Artists Opening with Quinn Smith: November 12, 2021, 5-8pm
Misconceptions about Indigenous peoples are as prevalent today as ever before. Mainstream media and inadequate schooling have shaped our lexicon. One of the most prominent examples of this is the use of the word “still”. For example, Indigenous peoples are still here, rather than simply here. In many ways, still here implies that Indigenous peoples should have disappeared.
In this installation, Quinn Smith of Chickasaw Nation, uses text to challenge common misconceptions about Indigenous peoples through a combination of personal narrative and historical data. The exhibit covers the topics of land, kinship, nation, blood, theft, and genocide. The content within each of these categories overlaps and it none of it exists in isolation.
By limiting the exhibition to the written word, Smith seeks to deny the continued misuse, acquisition, and sale of Indigenous imagery and artifacts by museums and galleries. The mock dictionary is an opportunity to relearn vocabulary; to read, reckon with and attend to the unsettling personal narrative presented by Smith.
Quinn Smith is a Chickasaw storyteller who strives to promote Indigenous truths through documentary, creative writing, and multimedia integration. He has previously worked with the All My Relations Podcast and the Indian Arts and Crafts Board on projects which integrate writing, oral history, and archival imagery. For the Duke Gardens Equity Through Stories Program, Smith created an exhibit featuring oral histories from elders and tribal members across North and South Carolina for the Gardens’ 500,000+ annual visitors. His written work has been published by the Duke Magazine, the Wellian Magazine, and will soon appear in Indian Country Today.

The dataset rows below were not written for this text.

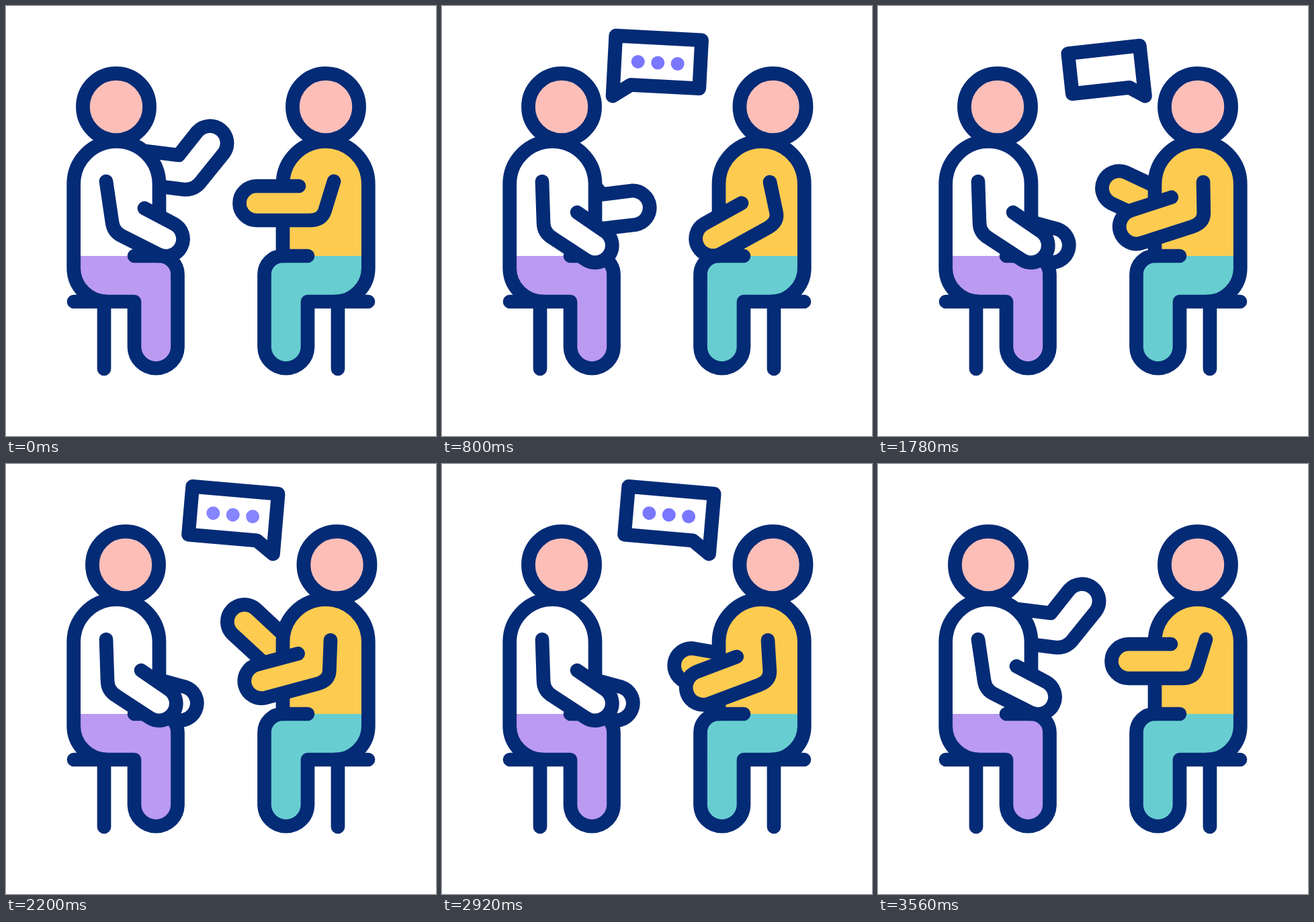
These frames come from a looping animation (640 px wide and 640 px high, 3.6 s). An HTML page:

```html
<!DOCTYPE html>
<html lang="en">
<head>
<meta charset="utf-8">
<title>Conversation</title>
<style>
  html, body { margin: 0; width: 100%; height: 100%; overflow: hidden; background: #fff; }
  svg { display: block; width: 100%; height: 100%; }
  .line { fill: none; stroke: #042b76; stroke-width: 20.7; stroke-linecap: round; stroke-linejoin: round; }
  .skin { fill: #fdbeb8; }
  .white { fill: #fff; }
  .yellow { fill: #fdcb50; }
  .dots { fill: #7a77ff; }
  #balloon { vector-effect: non-scaling-stroke; }
</style>
</head>
<body>
<svg viewBox="0 0 640 640">
  <defs>
    <path id="shirt" d="M101 373V265A63.5 63.5 0 0 1 228 265V373Z"/>
    <path id="pants" d="M101 372H228A27.5 27.5 0 0 1 255.5 399.5V507A32.25 32.25 0 0 1 191 507V440H151A50 50 0 0 1 101 390Z"/>
    <g id="outline" class="line">
      <path d="M228 372V265A63.6 63.6 0 0 0 100.7 265V390A50 50 0 0 0 151 440"/>
      <path d="M191 372H228A27.5 27.5 0 0 1 255.5 399.5V507A32.25 32.25 0 0 1 191 507V440H101M146 440V540"/>
    </g>
    <path id="balloon" class="line white" d="M0 0V-90H128V-18H26Z"/>
    <g id="ellipsis" class="dots">
      <circle cx="35" cy="-53" r="10"/><circle cx="64.5" cy="-53" r="10"/><circle cx="94" cy="-53" r="10"/>
    </g>
  </defs>

  <path id="backArmL" class="line white" d="M208 216L257 222L284.7 187A25.5 25.5 0 0 1 324.3 219L292 259Q281 275 264 273L232 269"/>
  <use href="#shirt" fill="#fff"/>
  <use href="#pants" fill="#bb9af1"/>
  <use href="#outline"/>
  <path id="armL" class="line white" d="M149 261L158 322Q160 337 174 343L227.5 370A25.5 25.5 0 0 0 249.5 324L206 301"/>
  <circle id="headL" class="line skin" cx="164" cy="150" r="49.6"/>

  <path id="backArmR" class="line yellow" d="M430 270L371.4 215.4A25.5 25.5 0 0 0 336.6 252.6L388 300Q400 311 430 300"/>
  <g transform="translate(640) scale(-1 1)">
    <use href="#shirt" fill="#fdcb50"/>
    <use href="#pants" fill="#68cdd1"/>
    <use href="#outline"/>
  </g>
  <path id="armR" class="line yellow" d="M488 261L474.5 305Q470 319 452 319H373A25.5 25.5 0 0 1 373 268H436"/>
  <circle id="headR" class="line skin" cx="476" cy="150" r="49.6"/>

  <g id="bubbleL"><use href="#balloon"/><use id="dotsL" href="#ellipsis"/></g>
  <g id="bubbleR"><use href="#balloon"/><use id="dotsR" href="#ellipsis"/></g>
</svg>
<script>
const LOOP = 3600;
const set = (id, name, value) => document.getElementById(id).setAttribute(name, value);

// Eased rise from 0 to 1 between two times.
function ramp(t, from, to) {
  const x = Math.min(1, Math.max(0, (t - from) / (to - from)));
  return x * x * (3 - 2 * x);
}

function pose(id, { angle = 0, x = 0, y = 0, dx = 0, dy = 0 }) {
  set(id, "transform", `translate(${dx} ${dy}) rotate(${angle} ${x} ${y})`);
}

// Pops out of its tail, rocks around it, shows the dots, then shrinks back.
function bubble(t, side, { x, mirror, start, end, peak, period }) {
  const scale = ramp(t, start, start + 270) - ramp(t, end, end + 220);
  const angle = 12 * (1 - scale) - 4.9 * Math.cos(2 * Math.PI * (t - peak) / period);
  set("bubble" + side, "transform",
    `translate(${x} 134) scale(${mirror * scale} ${scale}) rotate(${angle})`);
  set("dots" + side, "opacity", ramp(t, start + 460, start + 660));
}

function draw(t) {
  const home = ramp(t, 3120, 3540);
  const lean = ramp(t, 0, 540) - home;
  const lower = ramp(t, 0, 460) - home;
  const rest = ramp(t, 1140, 1480) - home;
  const speak = ramp(t, 1360, 1960) - ramp(t, 2740, 3160);
  const nod = ramp(t, 1380, 1770) - ramp(t, 1770, 2180);

  pose("headL", { dx: 14 * lean });
  pose("armL", { angle: 6.5 * lower, x: 149, y: 261 });
  pose("backArmL", {
    angle: 44.5 * ramp(t, 0, 540) + 22.5 * ramp(t, 980, 1220) - 67 * home,
    x: 176, y: 228, dx: 11 * rest, dy: 20 * rest
  });

  pose("headR", { dx: 16.5 * (lean - nod) });
  pose("armR", { angle: 14 * speak - 29 * lower, x: 488, y: 261, dx: -5 * speak, dy: lower });
  pose("backArmR", { angle: 83 * (speak - 1), x: 473, y: 240 });

  bubble(t, "L", { x: 254, mirror: 1, start: 120, end: 1380, peak: 460, period: 960 });
  bubble(t, "R", { x: 397.5, mirror: -1, start: 1580, end: 3200, peak: 2200, period: 720 });
}

function frame() {
  draw(performance.now() % LOOP);
  requestAnimationFrame(frame);
}
frame();
</script>
</body>
</html>
```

Duke University has a long history of interactions with Native American people, and not all have been positive. In the era of “kill the Indian, save the man,” Trinity College operated the Cherokee Industrial School, a residential school which committed cultural genocide against the Cherokee people. Duke University, then called Trinity College, was suffering tremendous financial hardship, and was sustained by the federal funding it received for running the school.
Today, Duke University is one of the only prestigious institutions in the US that does not have a Native Studies Program or a Native Cultural Center, despite North Carolina having one of the largest Native American populations east of the Mississippi River. We recognize that this discrepancy follows historical trends, and we ask Duke to make changes to promote healing.
This statement was written by the Duke Native American Student Alliance (NASA). For decades, NASA has advocated for Duke to provide adequate support for Native students. We hope to provide an official land acknowledgement to Duke University once it answers our calls for healing. In the meantime, it is important to acknowledge that Durham occupies the ancestral territories of the Occaneechi Band of the Saponi Nation headquartered near Hillsborough, NC. To help start the healing process, show your support by signing NASA’s petition: change.org/dukenative.
This exhibit is part of the Power Plant Gallery Professional Development Award given to an undergraduate at Duke University and is curated in collaboration with Shirin Maleki, Power Plant Gallery graduate assistant. To learn more about the award and how to nominate a student visit our opportunities page.